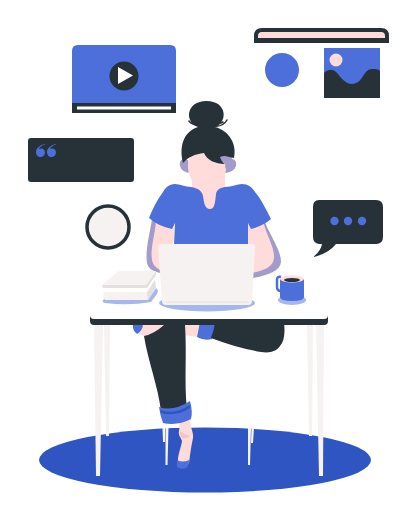
<!DOCTYPE html>
<html lang="en">
<head>
<meta charset="utf-8">
<title>Content creator at work</title>
<style>
:root {
  --blue: #4c6fd9;
  --floor: #2f55c2;
  --ink: #263238;
  --skin: #ffdcda;
  --skin-shade: #f5c3c4;
  --lilac: #a39bc9;
  --shadow: #a5b7ec;
  --paper: #f6f2f1;
  --paper-shade: #e3e0df;
}
html, body { margin: 0; background: #fff; overflow: hidden; }
svg { display: block; width: 417px; height: 521px; }
.blue { fill: var(--blue); }
.floor { fill: var(--floor); }
.ink { fill: var(--ink); }
.skin { fill: var(--skin); }
.skin-shade { fill: var(--skin-shade); }
.lilac { fill: var(--lilac); }
.shadow { fill: var(--shadow); }
.paper { fill: var(--paper); }
.paper-shade { fill: var(--paper-shade); }
.white { fill: #fff; }
.line { fill: none; stroke: var(--ink); stroke-linecap: round; }
.badge { fill: var(--paper); stroke: var(--ink); stroke-width: 3.5; }
.handle { fill: none; stroke: var(--blue); stroke-width: 2.5; }
.edge { fill: none; stroke: var(--paper-shade); }
</style>
</head>
<body>
<svg viewBox="0 0 417 521" role="img" aria-label="Woman working on a laptop at a desk, surrounded by content icons">
  <defs>
    <clipPath id="image-frame"><rect x="324" y="48" width="56" height="50"/></clipPath>
    <path id="quote-mark" d="M45 144c-5 1-9 4-9 8 0 3 2 5 4.500 5s4.500-2 4.500-4.500-2-4-4-4q-1 0-2 .5 1-3 6-4.500z"/>
  </defs>

  <g id="video-player">
    <path class="blue" d="M72 104V51q0-6 6-6h92q6 0 6 6v53z"/>
    <rect class="ink" x="72" y="103" width="104" height="10"/>
    <rect class="white" x="77" y="106.500" width="94" height="3"/>
    <circle class="ink" cx="124" cy="76" r="14.500"/>
    <path class="white" d="M118 67v17l15-8.500z"/>
  </g>

  <g id="search-bar">
    <path class="ink" d="M254 43v-7q0-8 8-8h119q8 0 8 8v7z"/>
    <path class="skin" d="M258 38v-2q0-4 4-4h119q4 0 4 4v2z"/>
  </g>

  <circle id="plain-dot" class="blue" cx="282" cy="70" r="17"/>

  <g id="image-icon" clip-path="url(#image-frame)">
    <rect class="blue" x="324" y="48" width="56" height="50"/>
    <circle class="skin" cx="336" cy="60" r="6.500"/>
    <path class="ink" d="M324 73c5-5 10-4 14 1 5 7 11 12 18 9 7-2 8-14 16-14 4 0 6 0 8 2v27h-56z"/>
  </g>

  <g id="quote-card">
    <rect class="ink" x="28" y="138" width="106" height="44" rx="3"/>
    <use class="blue" href="#quote-mark"/>
    <use class="blue" href="#quote-mark" x="11"/>
  </g>

  <circle id="round-badge" class="badge" cx="108" cy="227" r="21"/>

  <g id="chat-bubble">
    <path class="ink" d="M319 200h57q7 0 7 7v30q0 7-7 7h-40q-8 10-23 13 8-6 9-13h-3q-6-1-6-7v-30q0-7 6-7z"/>
    <g class="blue">
      <circle cx="334.500" cy="221" r="4.200"/>
      <circle cx="348" cy="221" r="4.200"/>
      <circle cx="362" cy="221" r="4.200"/>
    </g>
  </g>

  <ellipse id="floor" class="floor" cx="205" cy="460" rx="166" ry="32.500"/>

  <g id="chair-legs" class="paper">
    <path d="M162.500 428h2.500v14h-2zM165.500 428h3l-1 37h-2zM248 428h3l-1 37h-2zM251.500 428h2.500l-1 15h-2z"/>
  </g>

  <g id="back-table-legs" class="paper">
    <path d="M104 324h6l-1 112h-3zM307 324h6l-1 112h-3z"/>
  </g>

  <g id="legs">
    <path class="skin" d="M136 324h34l-6 8q-10 0-18 4-9-1-11-6z"/>
    <path class="blue" d="M133 324h10q0 6-6 10-5-4-4-10z"/>
    <path class="skin" d="M180 324h22l-4 13-14-2z"/>
    <path class="blue" d="M200 322h16l-4 17q-8 2-15-2z"/>
    <path class="ink" d="M215 323h69q2 16-4 23-5 8-19 6-24-4-50-14 3-8 4-15z"/>
    <path class="ink" d="M144 336q10-2 20-11h21c2 31-1 56 2 85q-12 5-26 1c-3-25-13-50-17-75z"/>
    <path class="skin" d="M178 420l13-1c-2 7 3 13 2 19-2 9-3 17-4 25q-5 6-11 1c-1-8 3-16 4-23-1-4-4-5-3-10 1-3 0-7-1-11z"/>
    <path class="skin-shade" d="M180 431q-1 4 2 7 5 1 8-2-5-1-10-5z"/>
    <path class="blue" d="M177 460q6 3 12 0 0 6-3 8-5 2-9-1z"/>
    <path class="blue" d="M159 407q14 5 31-6 3 11 1 18-13 7-28 4-3-8-4-16z"/>
    <path class="floor" d="M160 410q15 5 30-5v3q-14 9-29 5z"/>
  </g>

  <g id="table">
    <path class="paper" d="M94 324h9l-3 152h-4zM316 324h8l-1 152h-4z"/>
    <path class="white" d="M90 315h238v5H90z"/>
    <path class="ink" d="M90 315q0 4 4 4h230q4 0 4-4v6q0 4-4 4H94q-4 0-4-4z"/>
  </g>

  <g id="woman">
    <g id="arms">
      <path class="lilac" d="M152 219c-2 14-7 31-5 44 1 6 6 8 13 10l6-50z"/>
      <path class="skin" d="M156 221c-1 14-6 28-4 39 1 5 4 8 10 11l12-30v-20z"/>
      <path class="lilac" d="M264 219c4 14 17 30 17 43-1 9-12 13-28 16l-2-20z"/>
      <path class="skin" d="M247 222l16-2c2 13 12 27 11 38-1 9-9 12-22 15l-5-30z"/>
    </g>
    <path class="skin" d="M192 176h33v14l-12 22h-8l-13-22z"/>
    <path class="blue" d="M191 187c-6 0-11-3-16-3-6 0-10 4-12 8-6 8-11 18-14 26q9 8 23 11l3-6-1 22h74v-22l3 6q12-3 20-10c-5-10-10-20-16-27-3-5-7-8-13-8-5 0-10 3-17 3-6 1-8 3-9 7-1 8-1 15-6 15s-6-6-7-13c-1-5-5-8-12-9z"/>
    <g id="head">
      <path class="lilac" d="M188 160c-6-3-9 1-8 6q2 7 11 7zM228 160c6-3 9 1 8 6q-2 6-11 7z"/>
      <path class="lilac" d="M215 150h18l-2 15-9 6z"/>
      <path class="skin" d="M188 166c0-11 6-17 16-17 5 7 12 12 21 14 1 10 0 17-4 23-4 5-21 5-25 0-5-6-8-12-8-20z"/>
      <path class="ink" d="M183 163c-4-16 0-31 15-36-14-5-12-26 8.500-26s22 21 8.500 26c15 4 22 18 19 31l-9-2q-3 0-5 1c1 3 2 5 5 7-10 0-18-4-21-11-9 1-16 4-21 10z"/>
      <path class="line" stroke-width="1.500" d="M197 125q-6-1-8-4M214 126q9 1 13-6M211 125q8-1 12-3"/>
    </g>
  </g>

  <g id="laptop">
    <ellipse class="shadow" cx="207" cy="303" rx="48" ry="8.500"/>
    <path class="paper" d="M161 244h91q3 0 3 3l-3 54q0 4-4 4h-82q-4 0-4-4l-4-54q0-3 3-3z"/>
    <path class="edge" d="M166 302h83"/>
  </g>

  <g id="books">
    <path class="shadow" d="M104 299h44l8-11q3 2 1 6l-6 8q-22 4-46 1-4-1-1-4z"/>
    <path class="paper" d="M104 291h43l8-12 1 9-8 12h-43q-3-4-1-9z"/>
    <path class="paper-shade" d="M147 292l8-12 1 8-8 12z"/>
    <path class="white" d="M103 288h44l8-12v3l-8 13h-44z"/>
    <path class="paper" d="M102 285l14-12q2-2 4-2h36l-10 14z"/>
    <path class="paper-shade" d="M102 285h44l10-14v4l-9 13h-44z"/>
  </g>

  <g id="mug">
    <ellipse class="shadow" cx="292" cy="300" rx="14" ry="5"/>
    <path class="handle" d="M281 277q-4-1-4 3v7q0 4 4 4"/>
    <path class="blue" d="M280 279h24v18q0 4-12 4t-12-4z"/>
    <ellipse class="skin" cx="292" cy="279" rx="12" ry="3.500"/>
    <ellipse class="ink" cx="292" cy="280" rx="8" ry="2"/>
  </g>
</svg>
</body>
</html>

### Exercise
From the records above, print exactly the lines that run from the line with "block; width: 417px;" to the line with "none; stroke: var(--paper-shade);", inclusive.

### Task response
svg { display: block; width: 417px; height: 521px; }
.blue { fill: var(--blue); }
.floor { fill: var(--floor); }
.ink { fill: var(--ink); }
.skin { fill: var(--skin); }
.skin-shade { fill: var(--skin-shade); }
.lilac { fill: var(--lilac); }
.shadow { fill: var(--shadow); }
.paper { fill: var(--paper); }
.paper-shade { fill: var(--paper-shade); }
.white { fill: #fff; }
.line { fill: none; stroke: var(--ink); stroke-linecap: round; }
.badge { fill: var(--paper); stroke: var(--ink); stroke-width: 3.5; }
.handle { fill: none; stroke: var(--blue); stroke-width: 2.5; }
.edge { fill: none; stroke: var(--paper-shade); }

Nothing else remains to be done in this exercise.